◆ EXERCISE DETAILS
Reproduce the entries. Match every word.

◆ SOURCE MATERIAL
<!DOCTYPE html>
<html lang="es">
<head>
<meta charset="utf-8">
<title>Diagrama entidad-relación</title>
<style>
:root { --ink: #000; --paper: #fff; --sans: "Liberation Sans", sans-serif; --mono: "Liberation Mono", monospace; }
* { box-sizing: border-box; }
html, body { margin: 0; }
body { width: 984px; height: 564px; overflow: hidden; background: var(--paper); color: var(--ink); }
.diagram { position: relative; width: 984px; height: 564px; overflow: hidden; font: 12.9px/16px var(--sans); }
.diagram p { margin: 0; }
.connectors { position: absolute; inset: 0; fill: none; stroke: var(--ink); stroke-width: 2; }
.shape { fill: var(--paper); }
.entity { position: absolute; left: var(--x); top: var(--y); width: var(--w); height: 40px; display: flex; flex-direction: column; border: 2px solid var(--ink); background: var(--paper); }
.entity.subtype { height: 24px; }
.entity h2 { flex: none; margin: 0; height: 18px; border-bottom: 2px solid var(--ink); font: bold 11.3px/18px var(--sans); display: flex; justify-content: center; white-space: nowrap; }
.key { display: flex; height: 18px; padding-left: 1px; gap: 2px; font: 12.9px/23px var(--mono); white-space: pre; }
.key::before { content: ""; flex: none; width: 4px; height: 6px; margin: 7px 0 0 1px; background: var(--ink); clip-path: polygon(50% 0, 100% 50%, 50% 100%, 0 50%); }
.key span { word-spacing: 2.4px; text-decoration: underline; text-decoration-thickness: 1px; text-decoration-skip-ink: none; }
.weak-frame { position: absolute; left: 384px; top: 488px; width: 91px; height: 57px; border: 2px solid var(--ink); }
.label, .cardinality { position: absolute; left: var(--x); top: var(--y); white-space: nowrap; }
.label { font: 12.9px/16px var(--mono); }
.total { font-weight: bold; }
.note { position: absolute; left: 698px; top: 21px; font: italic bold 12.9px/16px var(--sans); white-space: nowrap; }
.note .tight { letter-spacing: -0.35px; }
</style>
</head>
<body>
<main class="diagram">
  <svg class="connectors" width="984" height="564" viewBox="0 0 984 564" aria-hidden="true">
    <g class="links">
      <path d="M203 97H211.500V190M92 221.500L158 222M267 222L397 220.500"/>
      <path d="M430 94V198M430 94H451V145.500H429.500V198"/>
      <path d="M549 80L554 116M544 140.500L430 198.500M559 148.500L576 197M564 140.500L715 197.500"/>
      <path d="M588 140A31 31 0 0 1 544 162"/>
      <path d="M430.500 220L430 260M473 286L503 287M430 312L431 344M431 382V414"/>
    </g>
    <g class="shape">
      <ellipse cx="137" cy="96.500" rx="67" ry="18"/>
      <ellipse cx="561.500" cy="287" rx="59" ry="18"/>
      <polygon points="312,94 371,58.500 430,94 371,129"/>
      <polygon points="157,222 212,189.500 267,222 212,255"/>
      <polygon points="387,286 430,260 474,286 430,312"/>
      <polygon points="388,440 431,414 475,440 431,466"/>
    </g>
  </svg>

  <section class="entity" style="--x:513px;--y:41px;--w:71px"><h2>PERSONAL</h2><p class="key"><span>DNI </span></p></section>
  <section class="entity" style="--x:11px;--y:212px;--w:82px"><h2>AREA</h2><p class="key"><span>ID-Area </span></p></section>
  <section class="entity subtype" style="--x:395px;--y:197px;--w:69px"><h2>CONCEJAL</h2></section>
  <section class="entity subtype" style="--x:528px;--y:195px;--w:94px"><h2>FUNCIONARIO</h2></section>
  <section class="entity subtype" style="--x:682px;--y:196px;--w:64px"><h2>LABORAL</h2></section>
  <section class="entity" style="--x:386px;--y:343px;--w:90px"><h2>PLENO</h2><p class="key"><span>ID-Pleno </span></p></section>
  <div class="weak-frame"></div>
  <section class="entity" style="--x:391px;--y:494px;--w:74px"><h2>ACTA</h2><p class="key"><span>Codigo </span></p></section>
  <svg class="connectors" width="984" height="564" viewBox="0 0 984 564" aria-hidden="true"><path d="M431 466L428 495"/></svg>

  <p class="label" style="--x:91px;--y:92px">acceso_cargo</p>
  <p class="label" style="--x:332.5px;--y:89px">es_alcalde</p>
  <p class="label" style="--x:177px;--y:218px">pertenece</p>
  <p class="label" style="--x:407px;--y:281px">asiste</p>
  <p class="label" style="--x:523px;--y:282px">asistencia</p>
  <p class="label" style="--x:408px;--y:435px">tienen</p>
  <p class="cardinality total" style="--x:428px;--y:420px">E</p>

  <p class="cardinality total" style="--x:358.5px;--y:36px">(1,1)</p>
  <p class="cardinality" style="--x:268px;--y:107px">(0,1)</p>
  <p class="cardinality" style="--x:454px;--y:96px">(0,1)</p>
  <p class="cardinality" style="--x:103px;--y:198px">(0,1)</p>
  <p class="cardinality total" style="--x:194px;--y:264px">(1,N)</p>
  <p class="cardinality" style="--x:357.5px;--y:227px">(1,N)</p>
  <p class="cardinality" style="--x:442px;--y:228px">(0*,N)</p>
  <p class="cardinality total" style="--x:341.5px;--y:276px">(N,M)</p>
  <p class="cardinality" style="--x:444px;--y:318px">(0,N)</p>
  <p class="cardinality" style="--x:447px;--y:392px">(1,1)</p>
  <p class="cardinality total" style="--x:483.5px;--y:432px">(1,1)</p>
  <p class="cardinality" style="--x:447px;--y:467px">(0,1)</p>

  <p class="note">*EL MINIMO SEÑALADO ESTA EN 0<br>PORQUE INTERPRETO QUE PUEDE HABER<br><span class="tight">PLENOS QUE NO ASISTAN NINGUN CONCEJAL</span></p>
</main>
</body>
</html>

◆ ANSWER SECTION
<!DOCTYPE html>
<html lang="es">
<head>
<meta charset="utf-8">
<title>Diagrama entidad-relación</title>
<style>
:root { --ink: #000; --paper: #fff; --sans: "Liberation Sans", sans-serif; --mono: "Liberation Mono", monospace; }
* { box-sizing: border-box; }
html, body { margin: 0; }
body { width: 984px; height: 564px; overflow: hidden; background: var(--paper); color: var(--ink); }
.diagram { position: relative; width: 984px; height: 564px; overflow: hidden; font: 12.9px/16px var(--sans); }
.diagram p { margin: 0; }
.connectors { position: absolute; inset: 0; fill: none; stroke: var(--ink); stroke-width: 2; }
.shape { fill: var(--paper); }
.entity { position: absolute; left: var(--x); top: var(--y); width: var(--w); height: 40px; display: flex; flex-direction: column; border: 2px solid var(--ink); background: var(--paper); }
.entity.subtype { height: 24px; }
.entity h2 { flex: none; margin: 0; height: 18px; border-bottom: 2px solid var(--ink); font: bold 11.3px/18px var(--sans); display: flex; justify-content: center; white-space: nowrap; }
.key { display: flex; height: 18px; padding-left: 1px; gap: 2px; font: 12.9px/23px var(--mono); white-space: pre; }
.key::before { content: ""; flex: none; width: 4px; height: 6px; margin: 7px 0 0 1px; background: var(--ink); clip-path: polygon(50% 0, 100% 50%, 50% 100%, 0 50%); }
.key span { word-spacing: 2.4px; text-decoration: underline; text-decoration-thickness: 1px; text-decoration-skip-ink: none; }
.weak-frame { position: absolute; left: 384px; top: 488px; width: 91px; height: 57px; border: 2px solid var(--ink); }
.label, .cardinality { position: absolute; left: var(--x); top: var(--y); white-space: nowrap; }
.label { font: 12.9px/16px var(--mono); }
.total { font-weight: bold; }
.note { position: absolute; left: 698px; top: 21px; font: italic bold 12.9px/16px var(--sans); white-space: nowrap; }
.note .tight { letter-spacing: -0.35px; }
</style>
</head>
<body>
<main class="diagram">
  <svg class="connectors" width="984" height="564" viewBox="0 0 984 564" aria-hidden="true">
    <g class="links">
      <path d="M203 97H211.500V190M92 221.500L158 222M267 222L397 220.500"/>
      <path d="M430 94V198M430 94H451V145.500H429.500V198"/>
      <path d="M549 80L554 116M544 140.500L430 198.500M559 148.500L576 197M564 140.500L715 197.500"/>
      <path d="M588 140A31 31 0 0 1 544 162"/>
      <path d="M430.500 220L430 260M473 286L503 287M430 312L431 344M431 382V414"/>
    </g>
    <g class="shape">
      <ellipse cx="137" cy="96.500" rx="67" ry="18"/>
      <ellipse cx="561.500" cy="287" rx="59" ry="18"/>
      <polygon points="312,94 371,58.500 430,94 371,129"/>
      <polygon points="157,222 212,189.500 267,222 212,255"/>
      <polygon points="387,286 430,260 474,286 430,312"/>
      <polygon points="388,440 431,414 475,440 431,466"/>
    </g>
  </svg>

  <section class="entity" style="--x:513px;--y:41px;--w:71px"><h2>PERSONAL</h2><p class="key"><span>DNI </span></p></section>
  <section class="entity" style="--x:11px;--y:212px;--w:82px"><h2>AREA</h2><p class="key"><span>ID-Area </span></p></section>
  <section class="entity subtype" style="--x:395px;--y:197px;--w:69px"><h2>CONCEJAL</h2></section>
  <section class="entity subtype" style="--x:528px;--y:195px;--w:94px"><h2>FUNCIONARIO</h2></section>
  <section class="entity subtype" style="--x:682px;--y:196px;--w:64px"><h2>LABORAL</h2></section>
  <section class="entity" style="--x:386px;--y:343px;--w:90px"><h2>PLENO</h2><p class="key"><span>ID-Pleno </span></p></section>
  <div class="weak-frame"></div>
  <section class="entity" style="--x:391px;--y:494px;--w:74px"><h2>ACTA</h2><p class="key"><span>Codigo </span></p></section>
  <svg class="connectors" width="984" height="564" viewBox="0 0 984 564" aria-hidden="true"><path d="M431 466L428 495"/></svg>

  <p class="label" style="--x:91px;--y:92px">acceso_cargo</p>
  <p class="label" style="--x:332.5px;--y:89px">es_alcalde</p>
  <p class="label" style="--x:177px;--y:218px">pertenece</p>
  <p class="label" style="--x:407px;--y:281px">asiste</p>
  <p class="label" style="--x:523px;--y:282px">asistencia</p>
  <p class="label" style="--x:408px;--y:435px">tienen</p>
  <p class="cardinality total" style="--x:428px;--y:420px">E</p>

  <p class="cardinality total" style="--x:358.5px;--y:36px">(1,1)</p>
  <p class="cardinality" style="--x:268px;--y:107px">(0,1)</p>
  <p class="cardinality" style="--x:454px;--y:96px">(0,1)</p>
  <p class="cardinality" style="--x:103px;--y:198px">(0,1)</p>
  <p class="cardinality total" style="--x:194px;--y:264px">(1,N)</p>
  <p class="cardinality" style="--x:357.5px;--y:227px">(1,N)</p>
  <p class="cardinality" style="--x:442px;--y:228px">(0*,N)</p>
  <p class="cardinality total" style="--x:341.5px;--y:276px">(N,M)</p>
  <p class="cardinality" style="--x:444px;--y:318px">(0,N)</p>
  <p class="cardinality" style="--x:447px;--y:392px">(1,1)</p>
  <p class="cardinality total" style="--x:483.5px;--y:432px">(1,1)</p>
  <p class="cardinality" style="--x:447px;--y:467px">(0,1)</p>

  <p class="note">*EL MINIMO SEÑALADO ESTA EN 0<br>PORQUE INTERPRETO QUE PUEDE HABER<br><span class="tight">PLENOS QUE NO ASISTAN NINGUN CONCEJAL</span></p>
</main>
</body>
</html>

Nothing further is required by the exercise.